Cognitive biases play an important role in creating and perpetuating problems that lead to foodborne illness outbreaks. By using insights from behavioral ethics, we argue that sometimes people engage in unethical behavior that increases the likelihood of foodborne illness outbreaks without necessarily intending to or being consciously aware of it.
We demonstrate these insights in an analysis of the 2011 Listeriosis outbreak in the U.S. from the consumption of contaminated cantaloupes.

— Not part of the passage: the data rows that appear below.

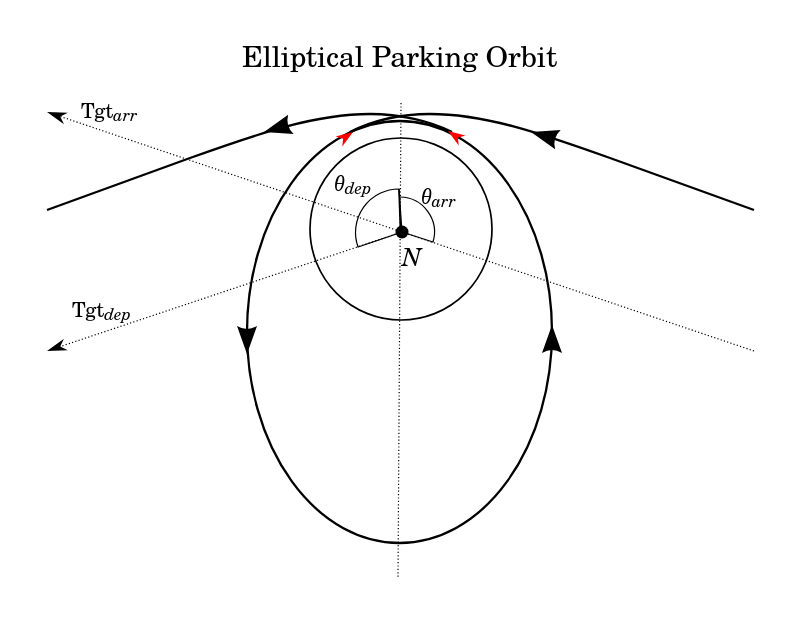
<!DOCTYPE html>
<html lang="en">
<head>
<meta charset="utf-8">
<title>Elliptical Parking Orbit</title>
<style>
  :root {
    --paper: #ffffff;
    --ink: #000000;
    --burn: #ff0000;
    --serif: "TeX Gyre Schola", "Noto Serif", serif;
  }
  * { box-sizing: border-box; margin: 0; padding: 0; }
  html, body { width: 801px; height: 627px; overflow: hidden; background: var(--paper); }
  .diagram { position: relative; width: 801px; height: 627px; color: var(--ink); font-family: var(--serif); }
  .orbits { position: absolute; inset: 0; display: block; }
  .orbits .line { fill: none; stroke: var(--ink); }
  .trajectory { stroke-width: 2.3; }
  .planet { stroke-width: 1.7; }
  .angle { stroke-width: 1.2; }
  .axis { stroke-width: 1.2; stroke-dasharray: 1.2 2.2; }
  .burn { fill: var(--burn); }

  /* Each label's baseline sits 30px below its top edge */
  .title, .label { position: absolute; line-height: 0; white-space: nowrap; font-weight: 400; }
  .title::before, .label::before { content: ""; display: inline-block; height: 30px; }
  .title { left: 0; top: 37px; width: 799px; text-align: center; font-size: 29px; letter-spacing: -0.1px; }
  .label { font-size: 20.5px; }
  .label sub { position: relative; top: 3px; vertical-align: baseline; line-height: 0; font-size: 16.5px; font-style: italic; }
  .theta { font-family: "Noto Serif", "DejaVu Sans", serif; font-style: italic; font-size: 19px; }
  .target-arrival { left: 81px; top: 88px; }
  .target-departure { left: 72px; top: 287px; }
  .theta-departure { left: 334px; top: 161px; }
  .theta-arrival { left: 421px; top: 174px; }
  .focus-label { left: 402px; top: 236px; font-size: 24px; font-style: italic; }
</style>
</head>
<body>
<main class="diagram">
  <svg class="orbits" width="801" height="627" viewBox="0 0 801 627" role="img" aria-label="Elliptical parking orbit around a planet with arrival and departure hyperbolas">
    <defs>
      <path id="flow-arrow" d="M0 0L-28 -10Q-22 0 -28 10Z"/>
      <path id="barbed-arrow" d="M0 0L-20 -6L-14 0L-20 6Z"/>
    </defs>

    <g class="line axis">
      <line x1="401" y1="103" x2="398" y2="578"/>
      <line x1="754" y1="351" x2="56" y2="115"/>
      <line x1="402" y1="232" x2="56" y2="348"/>
    </g>

    <g class="line trajectory">
      <ellipse cx="399.5" cy="332" rx="152.5" ry="211"/>
      <path d="M754 210L610 158C540 133 485 114 430 114C400 114 372 121 350 132"/>
      <path d="M47 210L190 158C260 133 315 114 370 114C400 114 430 121 452 132"/>
    </g>

    <circle class="line planet" cx="401" cy="229" r="91"/>

    <g class="line angle">
      <path d="M402 232L399 189A43.5 43.5 0 0 0 358 247Z"/>
      <path d="M400 197A35 35 0 0 1 433 242L402 232"/>
      <line x1="399" y1="189" x2="400.5" y2="232" stroke-width="1.7"/>
    </g>
    <circle cx="402" cy="232" r="6.5"/>

    <use href="#flow-arrow" transform="translate(264 132) rotate(164)"/>
    <use href="#flow-arrow" transform="translate(531 132) rotate(196)"/>
    <use href="#flow-arrow" transform="translate(247 354) rotate(90)"/>
    <use href="#flow-arrow" transform="translate(552 325) rotate(-90)"/>

    <use href="#barbed-arrow" transform="translate(47 112) rotate(199)"/>
    <use href="#barbed-arrow" transform="translate(47 351) rotate(161)"/>

    <g class="burn">
      <use href="#barbed-arrow" transform="translate(353 132) rotate(-34) scale(.85 1)"/>
      <use href="#barbed-arrow" transform="translate(448 131) rotate(214) scale(.85 1)"/>
    </g>
  </svg>

  <h1 class="title">Elliptical Parking Orbit</h1>
  <p class="label target-arrival">Tgt<sub>arr</sub></p>
  <p class="label target-departure">Tgt<sub>dep</sub></p>
  <p class="label theta-departure"><span class="theta">θ</span><sub>dep</sub></p>
  <p class="label theta-arrival"><span class="theta">θ</span><sub>arr</sub></p>
  <p class="label focus-label">N</p>
</main>
</body>
</html>
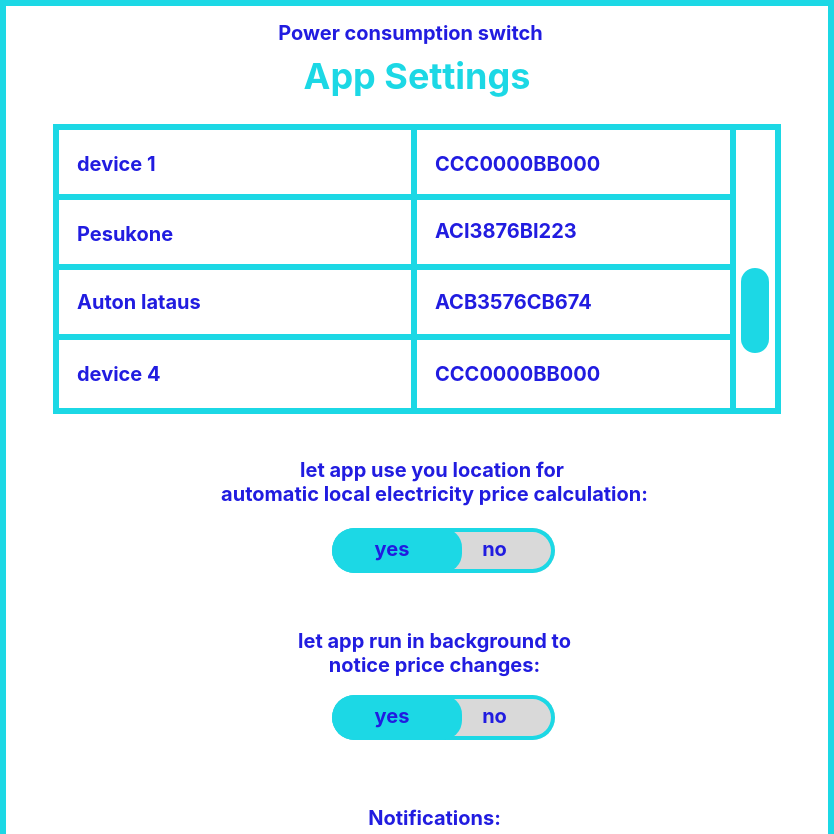
<!DOCTYPE html>
<html lang="en">
<head>
<meta charset="utf-8">
<title>App Settings</title>
<style>
  :root {
    --cyan: #1cd8e5;
    --indigo: #211ce0;
    --grey: #d9d9d9;
    --white: #fff;
  }
  * { box-sizing: border-box; margin: 0; padding: 0; }
  html, body { width: 834px; height: 834px; overflow: hidden; background: var(--white); }
  body { font: 700 20px/24px Inter, Roboto, sans-serif; color: var(--indigo); }

  .screen {
    width: 834px;
    height: 834px;
    padding-top: 15px;
    border: 6px solid var(--cyan);
    border-bottom: 0;
    overflow: hidden;
    display: flex;
    flex-direction: column;
    align-items: center;
  }
  .header { text-align: center; }
  .app-name { padding-right: 13px; white-space: nowrap; }
  h1 { margin-top: 9px; font-size: 36px; line-height: 44px; font-weight: 700; color: var(--cyan); }

  .devices {
    flex: none;
    width: 728px;
    height: 290px;
    margin-top: 26px;
    border: 6px solid var(--cyan);
    background: var(--cyan);
    display: grid;
    grid-template-columns: 671px 39px;
    column-gap: 6px;
  }
  .device-list { display: grid; grid-template-rows: 64px 64px 64px 68px; row-gap: 6px; list-style: none; }
  .device { display: grid; grid-template-columns: 352px 313px; column-gap: 6px; }
  .device span { padding: 22px 18px 0; background: var(--white); }
  .device .raised { padding-top: 20px; }
  .device .raised-more { padding-top: 19px; }
  .scroll-track { padding: 138px 0 0 5px; background: var(--white); }
  .scroll-thumb { width: 28px; height: 85px; border-radius: 14px; background: var(--cyan); }

  .preferences {
    flex: none;
    padding-left: 35px;
    margin-top: 44px;
    display: flex;
    flex-direction: column;
    align-items: center;
    text-align: center;
  }
  h2 { font-size: 20px; line-height: 24px; font-weight: 700; white-space: nowrap; }
  .question-background { margin-top: 56px; }
  .notifications { margin-top: 66px; }
  .first-line { padding-right: 5px; }

  .toggle {
    width: 223px;
    height: 45px;
    margin: 22px 0 0 18px;
    border-radius: 23px;
    background: var(--grey);
    box-shadow: inset 0 0 0 4px var(--cyan);
    display: flex;
    line-height: 43px;
  }
  .toggle-compact { margin-top: 18px; }
  .choice-yes { width: 130px; padding-right: 10px; border-radius: 23px 20px 20px 23px; background: var(--cyan); }
  .choice-no { width: 65px; }
</style>
</head>
<body>
<main class="screen">
  <header class="header">
    <p class="app-name">Power consumption switch</p>
    <h1>App Settings</h1>
  </header>

  <section class="devices" aria-label="Devices">
    <ul class="device-list">
      <li class="device"><span>device 1</span><span>CCC0000BB000</span></li>
      <li class="device"><span>Pesukone</span><span class="raised-more">ACI3876BI223</span></li>
      <li class="device"><span class="raised">Auton lataus</span><span class="raised">ACB3576CB674</span></li>
      <li class="device"><span>device 4</span><span>CCC0000BB000</span></li>
    </ul>
    <div class="scroll-track"><div class="scroll-thumb"></div></div>
  </section>

  <section class="preferences">
    <h2><span class="first-line">let app use you location for</span><br>automatic local electricity price calculation:</h2>
    <div class="toggle" role="group" aria-label="Location">
      <span class="choice-yes">yes</span>
      <span class="choice-no">no</span>
    </div>

    <h2 class="question-background">let app run in background to<br>notice price changes:</h2>
    <div class="toggle toggle-compact" role="group" aria-label="Run in background">
      <span class="choice-yes">yes</span>
      <span class="choice-no">no</span>
    </div>

    <h2 class="notifications">Notifications:</h2>
  </section>
</main>
</body>
</html>
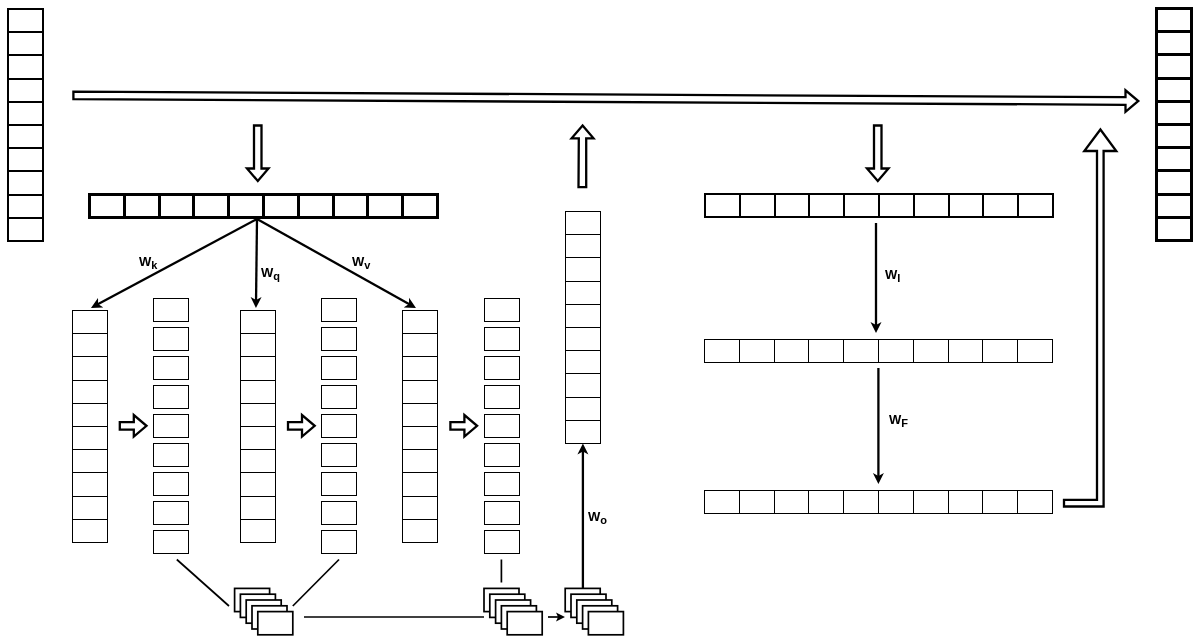
<!DOCTYPE html>
<html lang="en">
<head>
<meta charset="utf-8">
<title>Attention block diagram</title>
<style>
:root { --ink: #000; --paper: #fff; }
* { box-sizing: border-box; }
body { margin: 0; background: var(--paper); }
.diagram { position: relative; width: 1200px; height: 643px; overflow: hidden; background: var(--paper); color: var(--ink); }
.connectors { position: absolute; inset: 0; }
.vector { --line: 1px; position: absolute; display: grid; gap: var(--line); padding: var(--line); background: var(--ink); }
.vector i { background: var(--paper); }
.column { grid-template-rows: repeat(10, 1fr); width: 36px; height: 233px; }
.row { grid-template-columns: repeat(10, 1fr); width: 349px; height: 24px; }
.medium { --line: 2px; }
.heavy { --line: 3px; }
.column.medium { width: 37px; height: 234px; }
.column.heavy { width: 38px; height: 235px; }
.row.medium { width: 350px; height: 25px; }
.row.heavy { width: 351px; height: 26px; }
.heads { position: absolute; top: 298px; display: flex; flex-direction: column; gap: 5px; width: 36px; }
.heads i { height: 24px; border: 1px solid var(--ink); }
.weight { position: absolute; font: bold 13px/14px "Liberation Sans", Arial, sans-serif; white-space: nowrap; }
.weight sub { font-size: 11px; line-height: 0; vertical-align: -3px; }
.block-arrow { fill: var(--paper); stroke: var(--ink); stroke-width: 2.3; }
.flow { stroke: var(--ink); stroke-width: 2.3; }
.link { stroke: var(--ink); stroke-width: 1.7; }
.sheet { fill: var(--paper); stroke: var(--ink); stroke-width: 1.7; }
.tip { fill: var(--ink); }
</style>
</head>
<body>
<main class="diagram">
  <div class="vector column medium" style="left:7px;top:8px"><i></i><i></i><i></i><i></i><i></i><i></i><i></i><i></i><i></i><i></i></div>
  <div class="vector column heavy" style="left:1155px;top:7px"><i></i><i></i><i></i><i></i><i></i><i></i><i></i><i></i><i></i><i></i></div>

  <div class="vector row heavy" style="left:88px;top:193px"><i></i><i></i><i></i><i></i><i></i><i></i><i></i><i></i><i></i><i></i></div>
  <div class="vector column" style="left:72px;top:310px"><i></i><i></i><i></i><i></i><i></i><i></i><i></i><i></i><i></i><i></i></div>
  <div class="heads" style="left:153px"><i></i><i></i><i></i><i></i><i></i><i></i><i></i><i></i><i></i></div>
  <div class="vector column" style="left:240px;top:310px"><i></i><i></i><i></i><i></i><i></i><i></i><i></i><i></i><i></i><i></i></div>
  <div class="heads" style="left:321px"><i></i><i></i><i></i><i></i><i></i><i></i><i></i><i></i><i></i></div>
  <div class="vector column" style="left:402px;top:310px"><i></i><i></i><i></i><i></i><i></i><i></i><i></i><i></i><i></i><i></i></div>
  <div class="heads" style="left:484px"><i></i><i></i><i></i><i></i><i></i><i></i><i></i><i></i><i></i></div>
  <div class="vector column" style="left:565px;top:211px"><i></i><i></i><i></i><i></i><i></i><i></i><i></i><i></i><i></i><i></i></div>

  <div class="vector row medium" style="left:704px;top:193px"><i></i><i></i><i></i><i></i><i></i><i></i><i></i><i></i><i></i><i></i></div>
  <div class="vector row" style="left:704px;top:339px"><i></i><i></i><i></i><i></i><i></i><i></i><i></i><i></i><i></i><i></i></div>
  <div class="vector row" style="left:704px;top:490px"><i></i><i></i><i></i><i></i><i></i><i></i><i></i><i></i><i></i><i></i></div>

  <svg class="connectors" width="1200" height="643" viewBox="0 0 1200 643" aria-hidden="true">
    <defs>
      <marker id="tip" markerUnits="userSpaceOnUse" markerWidth="12" markerHeight="12" refX="7" refY="6" orient="auto">
        <path class="tip" d="M11 6 0 0.5 3 6 0 11.5z"/>
      </marker>
      <marker id="small-tip" markerUnits="userSpaceOnUse" markerWidth="10" markerHeight="10" refX="6" refY="5" orient="auto">
        <path class="tip" d="M9 5 0 0.5 2 5 0 9.5z"/>
      </marker>
      <polygon id="down" class="block-arrow" points="254,125.5 261.5,125.5 261.5,168.5 268.5,168.5 257.8,181 247,168.5 254,168.5"/>
      <polygon id="right" class="block-arrow" points="119.8,422.2 133.8,422.2 133.8,415 146.5,425.8 133.8,436.6 133.8,429.6 119.8,429.6"/>
      <g id="stack" class="sheet">
        <rect width="35" height="23.2"/>
        <rect x="5.8" y="5.8" width="35" height="23.2"/>
        <rect x="11.6" y="11.6" width="35" height="23.2"/>
        <rect x="17.4" y="17.4" width="35" height="23.2"/>
        <rect x="23.2" y="23.2" width="35" height="23.2"/>
      </g>
    </defs>

    <polygon class="block-arrow" points="73.4,91.7 1125.5,97.2 1125.5,90.3 1138.3,101 1125.5,111.8 1125.5,104.8 73.4,99.2"/>
    <use href="#down"/>
    <use href="#down" x="620"/>
    <polygon class="block-arrow" points="582.6,125.5 593.5,138.3 586.2,138.3 586.2,187.2 578.5,187.2 578.8,138.3 571.6,138.3"/>
    <polygon class="block-arrow" points="1064,499.8 1097,499.8 1097,151 1084.3,151 1100.4,129.5 1116.3,151 1103.6,151 1103.6,506.5 1064,506.5"/>
    <use href="#right"/>
    <use href="#right" x="168.2"/>
    <use href="#right" x="330.6"/>

    <g class="flow" marker-end="url(#tip)">
      <line x1="257" y1="219" x2="94.5" y2="306" marker-end="url(#tip)"/>
      <line x1="257" y1="219" x2="256" y2="304" marker-end="url(#tip)"/>
      <line x1="257" y1="219" x2="412.5" y2="306" marker-end="url(#tip)"/>
      <line x1="876" y1="223" x2="876" y2="329" marker-end="url(#tip)"/>
      <line x1="878.4" y1="368" x2="878.4" y2="480" marker-end="url(#tip)"/>
      <line x1="582.9" y1="588" x2="582.9" y2="447.5" marker-end="url(#tip)"/>
    </g>
    <g class="link">
      <line x1="176.8" y1="559.5" x2="229" y2="606"/>
      <line x1="339" y1="559.5" x2="292.8" y2="606"/>
      <line x1="501.4" y1="559.5" x2="501.4" y2="582.5"/>
      <line x1="304" y1="617" x2="484" y2="617"/>
      <line x1="548" y1="617" x2="562" y2="617" marker-end="url(#small-tip)"/>
    </g>
    <use href="#stack" x="234.6" y="588.4"/>
    <use href="#stack" x="484" y="588.4"/>
    <use href="#stack" x="565.2" y="588.4"/>
  </svg>

  <span class="weight" style="left:139px;top:255px">W<sub>k</sub></span>
  <span class="weight" style="left:261px;top:266px">W<sub>q</sub></span>
  <span class="weight" style="left:352px;top:255px">W<sub>v</sub></span>
  <span class="weight" style="left:588px;top:510px">W<sub>o</sub></span>
  <span class="weight" style="left:885px;top:268px">W<sub>I</sub></span>
  <span class="weight" style="left:889px;top:413px">W<sub>F</sub></span>
</main>
</body>
</html>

We then provide policy implications that can improve our understanding of other kinds of disease outbreaks and epidemics.
Behavioral Ethics and the incidence of foodborne illness outbreaks
Journal of Agricultural and Environmental Ethics
Harvey James Jr and Michelle Segovia